A literary debate was launched which mirrored the political. Lamartine’s Marseillaise de la paix was meant to soothe German anger. The unknown Nikolaus Becker answered with this pugnacious lyric which won him wild approbation on all sides in Germany, and pensions from the kings of both Prussia and Bavaria. Alfred de Musset then countered with his cutting ‘Nous l’avons eu, votre Rhin allemand’ (Poésies nouvelles, 1841) a poem which Albéric Magnard was to set to music in 1891. (Magnard was to perish at the hands of German soldiers in 1914 as he defended his home from the enemy.)

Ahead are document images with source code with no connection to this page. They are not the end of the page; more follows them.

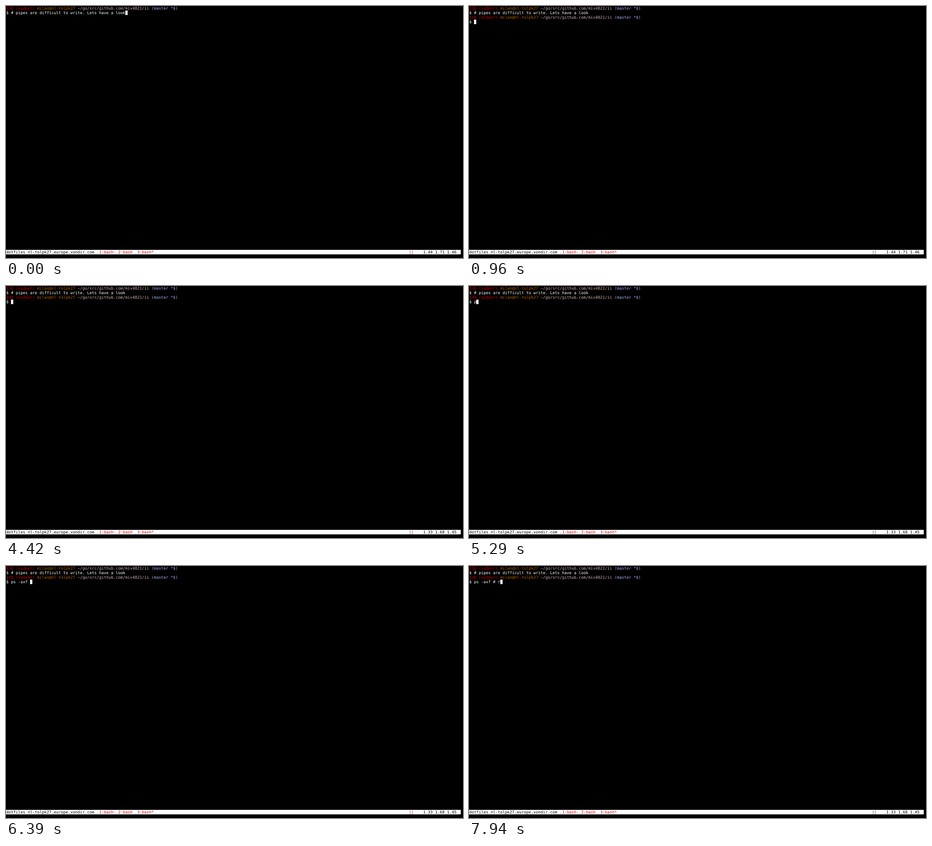
Recreate the animation shown at these times as an HTML page. Size 1007 by 556 pixels, loop 8000 ms.

```html
<!DOCTYPE html>
<html lang="en">
<head>
<meta charset="utf-8">
<title>Terminal</title>
<style>
  html, body { margin: 0; width: 100%; height: 100%; overflow: hidden; background: #000; }
  #term {
    position: relative; width: 1007px; height: 556px; overflow: hidden; background: #000;
    font: 8.72px/10px "DejaVu Sans Mono", monospace;
    text-rendering: geometricPrecision; font-variant-ligatures: none;
  }
  #term span { position: absolute; white-space: pre; }
  #bar { position: absolute; left: 0; top: 538px; width: 1002px; height: 10px; background: #fff; }
  #cursor { position: absolute; width: 5px; height: 10px; background: #fff; }
</style>
</head>
<body>
<div id="term"><div id="bar"></div><div id="cursor"></div></div>
<script>
const LOOP = 8000, CELL_W = 5.25, CELL_H = 10.15, LEFT = 0.4;
const WHITE = '#fff', RED = '#cd0000';
const term = document.getElementById('term');
const cursor = document.getElementById('cursor');

function put(row, col, text, color) {
  const el = document.createElement('span');
  el.style.left = LEFT + col * CELL_W + 'px';
  el.style.top = Math.round(row * CELL_H + 0.6) + 'px';
  el.style.color = color;
  el.textContent = text;
  term.appendChild(el);
  return el;
}

function prompt(row) {
  return [
    put(row, 0, '130 (sudoer)', RED),
    put(row, 13, 'milan@nl-tolpk27', '#af5f00'),
    put(row, 30, '~/go/src/github.com/miv4821/ii', '#d7afaf'),
    put(row, 61, '(master *$)', '#afafff'),
    put(row + 1, 0, '$', WHITE)
  ];
}

prompt(0);
put(1, 2, '# pipes are difficult to write. Lets have a look', WHITE);
const secondPrompt = prompt(2);
const input = put(3, 2, '', WHITE);

const STATUS = 53;
put(STATUS, 0, 'dotfiles nl-tolpk27.europe.vondir.com .', '#000');
put(STATUS, 39, '1:bash- 2:bash  3:bash*', RED);
put(STATUS, 169, '|', '#333');
put(STATUS, 170, '|', RED);
const load = put(STATUS, 175, '', '#000');

// Time of each keystroke and how much of the command is then visible
const COMMAND = 'ps -axf # r';
const KEYS = [
  [3570, 1], [4420, 0], [4780, 1], [5110, 0], [5290, 1], [5370, 2], [5480, 3],
  [5690, 4], [5890, 5], [6080, 6], [6200, 7], [6390, 8], [7600, 9], [7760, 10], [7940, 11]
];

function moveCursor(row, col) {
  cursor.style.left = Math.round(LEFT + col * CELL_W) + 'px';
  cursor.style.top = Math.round(row * CELL_H) + 'px';
}

function render(t) {
  let typed = 0;
  for (const [at, count] of KEYS) if (t >= at) typed = count;
  for (const el of secondPrompt) el.style.visibility = t < 960 ? 'hidden' : 'visible';
  input.textContent = COMMAND.slice(0, typed);
  load.textContent = t < 3530 ? '1.44 1.71 1.46' : '1.33 1.68 1.45';
  if (t < 910) moveCursor(1, 50);
  else if (t < 960) moveCursor(2, 0);
  else moveCursor(3, 2 + typed);
}

const start = performance.now();
function tick() {
  render((performance.now() - start) % LOOP);
  requestAnimationFrame(tick);
}
tick();
</script>
</body>
</html>
```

Becker’s words touched and torched the new German nationalism. It was a cause which seemed to have united both Left and Right in Germany, to the horror of French liberals who had supposed that their German confrères would be above such petty hate-mongering. Schumann was a liberal who liked to think of himself as a radical. But even he was caught up in the wave of patriotism, and here the composer defends ‘Vater Rhein’ with the rest of them. This quarrel with France had little to do with the issues of liberty and justice within Germanspeaking lands which were to lead to the revolutions of 1848 – indeed, such jingoism was a distraction from such issues. War was temporarily side-stepped by Louis Philippe who dismissed his militant Prime Minister. But the flare-up of feeling was ominous for the future. Within thirty years the German Reich would shatter the gates of Paris. In 1871 the map of the region was re-drawn, and again in 1918, 1940 and 1945. The Rhine remains symbolic of Germany – perhaps thanks to Wagner – but one notices little attempt these days on the part of the French to claim this river as theirs. In any case Strasbourg remains a French city, even if full of German street-names, and the ‘Opéra du Rhin’ seldom has Wagner on its affiches.
The composer was far away from the Rhine when he wrote this song; he moved to Düsseldorf in 1851. His song in praise of the river had a tragic follow-up: determined to commit suicide Schumann threw himself into the Rhine on 27 February 1854. He was rescued by friendly fishermen who returned him home. All the details of this sad story are recounted in the diary of a man with whom the composer was friendly at the time, the leader of the Düsseldorf Orchestra whose name was also Becker – first name Ruppert, not Nikolaus.
from notes by Graham Johnson © 2003